■ How to complete this task
Give the whole listing below once more, exactly, without pictures.

■ Source material
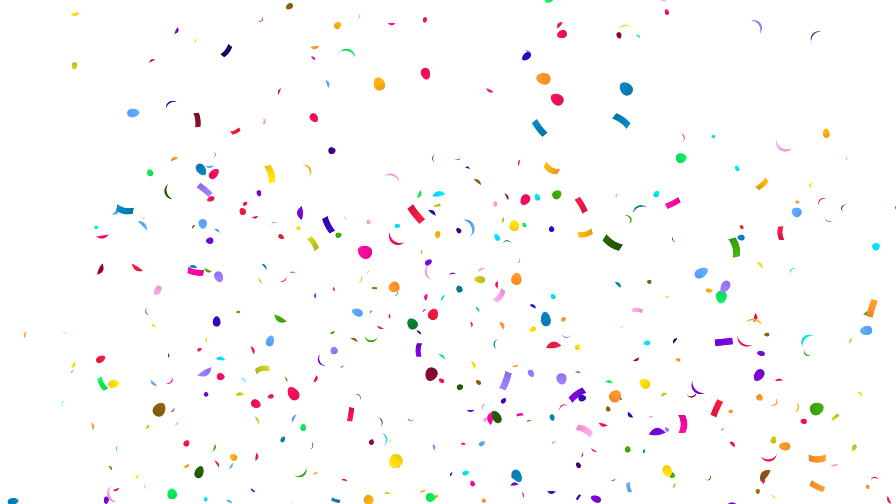
This pattern is drawn by a Shadertoy shader. Its source:

```glsl
#define BIG_CELL 0.070
#define SMALL_CELL 0.045
#define BIG_DENSITY vec2(0.62, 0.24)    // lower part, upper part
#define SMALL_DENSITY vec2(0.52, 0.09)
#define BIG_SCALE vec2(0.70, 1.08)      // smallest, largest
#define SMALL_SCALE vec2(0.26, 0.58)
#define EDGE_SOFTNESS 0.0017
#define CLUMP_FREQUENCY 5.0
#define SHADING 0.10

const vec3 PALETTE[16] = vec3[16](
    vec3(0.94, 0.06, 0.36), vec3(1.00, 0.58, 0.16), vec3(0.98, 0.68, 0.06),
    vec3(0.47, 0.02, 0.84), vec3(0.93, 0.10, 0.26), vec3(0.20, 0.02, 0.74),
    vec3(0.36, 0.65, 1.00), vec3(1.00, 0.86, 0.04), vec3(0.06, 0.90, 0.36),
    vec3(0.03, 0.50, 0.72), vec3(0.97, 0.04, 0.62), vec3(0.02, 0.88, 0.98),
    vec3(0.60, 0.47, 0.98), vec3(0.78, 0.78, 0.12), vec3(0.98, 0.62, 0.88),
    vec3(0.24, 0.66, 0.04));

vec3 hash3(vec3 p) {
    p = fract(p * vec3(0.1031, 0.1030, 0.0973));
    p += dot(p, p.yxz + 33.33);
    return fract((p.xxy + p.yxx) * p.zyx);
}

float valueNoise(vec2 p) {
    vec2 i = floor(p), f = fract(p);
    f = f * f * (3.0 - 2.0 * f);
    float a = hash3(vec3(i, 7.0)).x;
    float b = hash3(vec3(i + vec2(1, 0), 7.0)).x;
    float c = hash3(vec3(i + vec2(0, 1), 7.0)).x;
    float d = hash3(vec3(i + vec2(1, 1), 7.0)).x;
    return mix(mix(a, b, f.x), mix(c, d, f.x), f.y);
}

// Egg-shaped disc
float eggDistance(vec2 p, float roundness) {
    vec2 radii = vec2(0.0135, 0.0135 * roundness);
    p.y *= 1.0 + 12.0 * p.x;
    return (length(p / radii) - 1.0) * radii.y;
}

// Slightly bent paper strip
float stripDistance(vec2 p, float bend) {
    p.y += bend * (p.x * p.x - 0.0001);
    vec2 d = abs(p) - vec2(0.0180, 0.0068);
    return length(max(d, 0.0)) + min(max(d.x, d.y), 0.0);
}

// Curled ribbon, seen as the gap between two circles
float crescentDistance(vec2 p, float thickness) {
    p.y += 0.009;
    float hollow = length(p + vec2(0.0, 0.0093)) - 0.0262 + thickness;
    return max(length(p) - 0.0172, -hollow);
}

// Thin leaf, a disc seen from its side
float leafDistance(vec2 p, float width) {
    p.y += 14.0 * p.x * p.x;
    float taper = 1.0 - p.x * p.x / 0.000256;
    return (abs(p.y) - width * taper) * 0.8;
}

float pieceDistance(vec2 p, float kind, float variant, bool isSmall) {
    vec3 shares = isSmall ? vec3(0.30, 0.36, 0.52) : vec3(0.42, 0.64, 0.92);
    if (kind < shares.x) return eggDistance(p, mix(0.62, 0.95, variant));
    if (kind < shares.y) return stripDistance(p, mix(-12.0, 16.0, variant));
    if (kind < shares.z) return crescentDistance(p, mix(0.0030, 0.0058, variant));
    return leafDistance(p, mix(0.0035, 0.0070, variant));
}

// Crowded below, sparse above, thinning to the sides
float densityAt(vec2 p, float aspect, vec2 density) {
    float x = p.x / aspect;
    float sides = smoothstep(-0.02, 0.24, x) * (1.0 - 0.55 * smoothstep(0.78, 1.0, x));
    float clump = mix(0.55, 1.45, valueNoise(p * CLUMP_FREQUENCY));
    return mix(density.x, density.y, smoothstep(0.56, 0.74, p.y)) * sides * clump;
}

vec3 drawLayer(vec3 color, vec2 p, float aspect, float cellSize,
               vec2 density, vec2 scaleRange, bool isSmall) {
    vec2 home = floor(p / cellSize);
    float seed = isSmall ? 31.0 : 11.0;
    float soft = max(EDGE_SOFTNESS, 1.0 / iResolution.y) * 0.5;
    for (int j = -1; j <= 1; j++)
    for (int i = -1; i <= 1; i++) {
        vec2 cell = home + vec2(i, j);
        vec3 place = hash3(vec3(cell, seed));
        vec3 form = hash3(vec3(cell, seed + 5.0));
        vec3 look = hash3(vec3(cell, seed + 13.0));
        vec2 center = (cell + 0.05 + 0.9 * place.xy) * cellSize;
        if (place.z > densityAt(center, aspect, density)) continue;

        // Turn and scale into the frame of the piece
        float angle = 6.2832 * form.x;
        float c = cos(angle), s = sin(angle);
        float scale = mix(scaleRange.x, scaleRange.y, look.x);
        vec2 q = mat2(c, -s, s, c) * (p - center) / scale;
        float d = pieceDistance(q, form.y, form.z, isSmall) * scale;

        // Earlier palette entries are the more frequent ones
        vec3 tint = PALETTE[int(15.99 * pow(look.y, 1.35))];
        tint *= mix(1.0, 0.55, step(0.90, look.z));
        tint *= 1.0 + SHADING * clamp(q.x / 0.018, -1.0, 1.0);
        color = mix(color, clamp(tint, 0.0, 1.0), 1.0 - smoothstep(-soft, soft, d));
    }
    return color;
}

void mainImage(out vec4 fragColor, in vec2 fragCoord) {
    vec2 p = fragCoord / iResolution.y;
    float aspect = iResolution.x / iResolution.y;
    vec3 color = vec3(1.0);
    color = drawLayer(color, p, aspect, SMALL_CELL, SMALL_DENSITY, SMALL_SCALE, true);
    color = drawLayer(color, p, aspect, BIG_CELL, BIG_DENSITY, BIG_SCALE, false);
    fragColor = vec4(color, 1.0);
}
```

■ Answer to the exercise
This pattern is drawn by a Shadertoy shader. Its source:

```glsl
#define BIG_CELL 0.070
#define SMALL_CELL 0.045
#define BIG_DENSITY vec2(0.62, 0.24)    // lower part, upper part
#define SMALL_DENSITY vec2(0.52, 0.09)
#define BIG_SCALE vec2(0.70, 1.08)      // smallest, largest
#define SMALL_SCALE vec2(0.26, 0.58)
#define EDGE_SOFTNESS 0.0017
#define CLUMP_FREQUENCY 5.0
#define SHADING 0.10

const vec3 PALETTE[16] = vec3[16](
    vec3(0.94, 0.06, 0.36), vec3(1.00, 0.58, 0.16), vec3(0.98, 0.68, 0.06),
    vec3(0.47, 0.02, 0.84), vec3(0.93, 0.10, 0.26), vec3(0.20, 0.02, 0.74),
    vec3(0.36, 0.65, 1.00), vec3(1.00, 0.86, 0.04), vec3(0.06, 0.90, 0.36),
    vec3(0.03, 0.50, 0.72), vec3(0.97, 0.04, 0.62), vec3(0.02, 0.88, 0.98),
    vec3(0.60, 0.47, 0.98), vec3(0.78, 0.78, 0.12), vec3(0.98, 0.62, 0.88),
    vec3(0.24, 0.66, 0.04));

vec3 hash3(vec3 p) {
    p = fract(p * vec3(0.1031, 0.1030, 0.0973));
    p += dot(p, p.yxz + 33.33);
    return fract((p.xxy + p.yxx) * p.zyx);
}

float valueNoise(vec2 p) {
    vec2 i = floor(p), f = fract(p);
    f = f * f * (3.0 - 2.0 * f);
    float a = hash3(vec3(i, 7.0)).x;
    float b = hash3(vec3(i + vec2(1, 0), 7.0)).x;
    float c = hash3(vec3(i + vec2(0, 1), 7.0)).x;
    float d = hash3(vec3(i + vec2(1, 1), 7.0)).x;
    return mix(mix(a, b, f.x), mix(c, d, f.x), f.y);
}

// Egg-shaped disc
float eggDistance(vec2 p, float roundness) {
    vec2 radii = vec2(0.0135, 0.0135 * roundness);
    p.y *= 1.0 + 12.0 * p.x;
    return (length(p / radii) - 1.0) * radii.y;
}

// Slightly bent paper strip
float stripDistance(vec2 p, float bend) {
    p.y += bend * (p.x * p.x - 0.0001);
    vec2 d = abs(p) - vec2(0.0180, 0.0068);
    return length(max(d, 0.0)) + min(max(d.x, d.y), 0.0);
}

// Curled ribbon, seen as the gap between two circles
float crescentDistance(vec2 p, float thickness) {
    p.y += 0.009;
    float hollow = length(p + vec2(0.0, 0.0093)) - 0.0262 + thickness;
    return max(length(p) - 0.0172, -hollow);
}

// Thin leaf, a disc seen from its side
float leafDistance(vec2 p, float width) {
    p.y += 14.0 * p.x * p.x;
    float taper = 1.0 - p.x * p.x / 0.000256;
    return (abs(p.y) - width * taper) * 0.8;
}

float pieceDistance(vec2 p, float kind, float variant, bool isSmall) {
    vec3 shares = isSmall ? vec3(0.30, 0.36, 0.52) : vec3(0.42, 0.64, 0.92);
    if (kind < shares.x) return eggDistance(p, mix(0.62, 0.95, variant));
    if (kind < shares.y) return stripDistance(p, mix(-12.0, 16.0, variant));
    if (kind < shares.z) return crescentDistance(p, mix(0.0030, 0.0058, variant));
    return leafDistance(p, mix(0.0035, 0.0070, variant));
}

// Crowded below, sparse above, thinning to the sides
float densityAt(vec2 p, float aspect, vec2 density) {
    float x = p.x / aspect;
    float sides = smoothstep(-0.02, 0.24, x) * (1.0 - 0.55 * smoothstep(0.78, 1.0, x));
    float clump = mix(0.55, 1.45, valueNoise(p * CLUMP_FREQUENCY));
    return mix(density.x, density.y, smoothstep(0.56, 0.74, p.y)) * sides * clump;
}

vec3 drawLayer(vec3 color, vec2 p, float aspect, float cellSize,
               vec2 density, vec2 scaleRange, bool isSmall) {
    vec2 home = floor(p / cellSize);
    float seed = isSmall ? 31.0 : 11.0;
    float soft = max(EDGE_SOFTNESS, 1.0 / iResolution.y) * 0.5;
    for (int j = -1; j <= 1; j++)
    for (int i = -1; i <= 1; i++) {
        vec2 cell = home + vec2(i, j);
        vec3 place = hash3(vec3(cell, seed));
        vec3 form = hash3(vec3(cell, seed + 5.0));
        vec3 look = hash3(vec3(cell, seed + 13.0));
        vec2 center = (cell + 0.05 + 0.9 * place.xy) * cellSize;
        if (place.z > densityAt(center, aspect, density)) continue;

        // Turn and scale into the frame of the piece
        float angle = 6.2832 * form.x;
        float c = cos(angle), s = sin(angle);
        float scale = mix(scaleRange.x, scaleRange.y, look.x);
        vec2 q = mat2(c, -s, s, c) * (p - center) / scale;
        float d = pieceDistance(q, form.y, form.z, isSmall) * scale;

        // Earlier palette entries are the more frequent ones
        vec3 tint = PALETTE[int(15.99 * pow(look.y, 1.35))];
        tint *= mix(1.0, 0.55, step(0.90, look.z));
        tint *= 1.0 + SHADING * clamp(q.x / 0.018, -1.0, 1.0);
        color = mix(color, clamp(tint, 0.0, 1.0), 1.0 - smoothstep(-soft, soft, d));
    }
    return color;
}

void mainImage(out vec4 fragColor, in vec2 fragCoord) {
    vec2 p = fragCoord / iResolution.y;
    float aspect = iResolution.x / iResolution.y;
    vec3 color = vec3(1.0);
    color = drawLayer(color, p, aspect, SMALL_CELL, SMALL_DENSITY, SMALL_SCALE, true);
    color = drawLayer(color, p, aspect, BIG_CELL, BIG_DENSITY, BIG_SCALE, false);
    fragColor = vec4(color, 1.0);
}
```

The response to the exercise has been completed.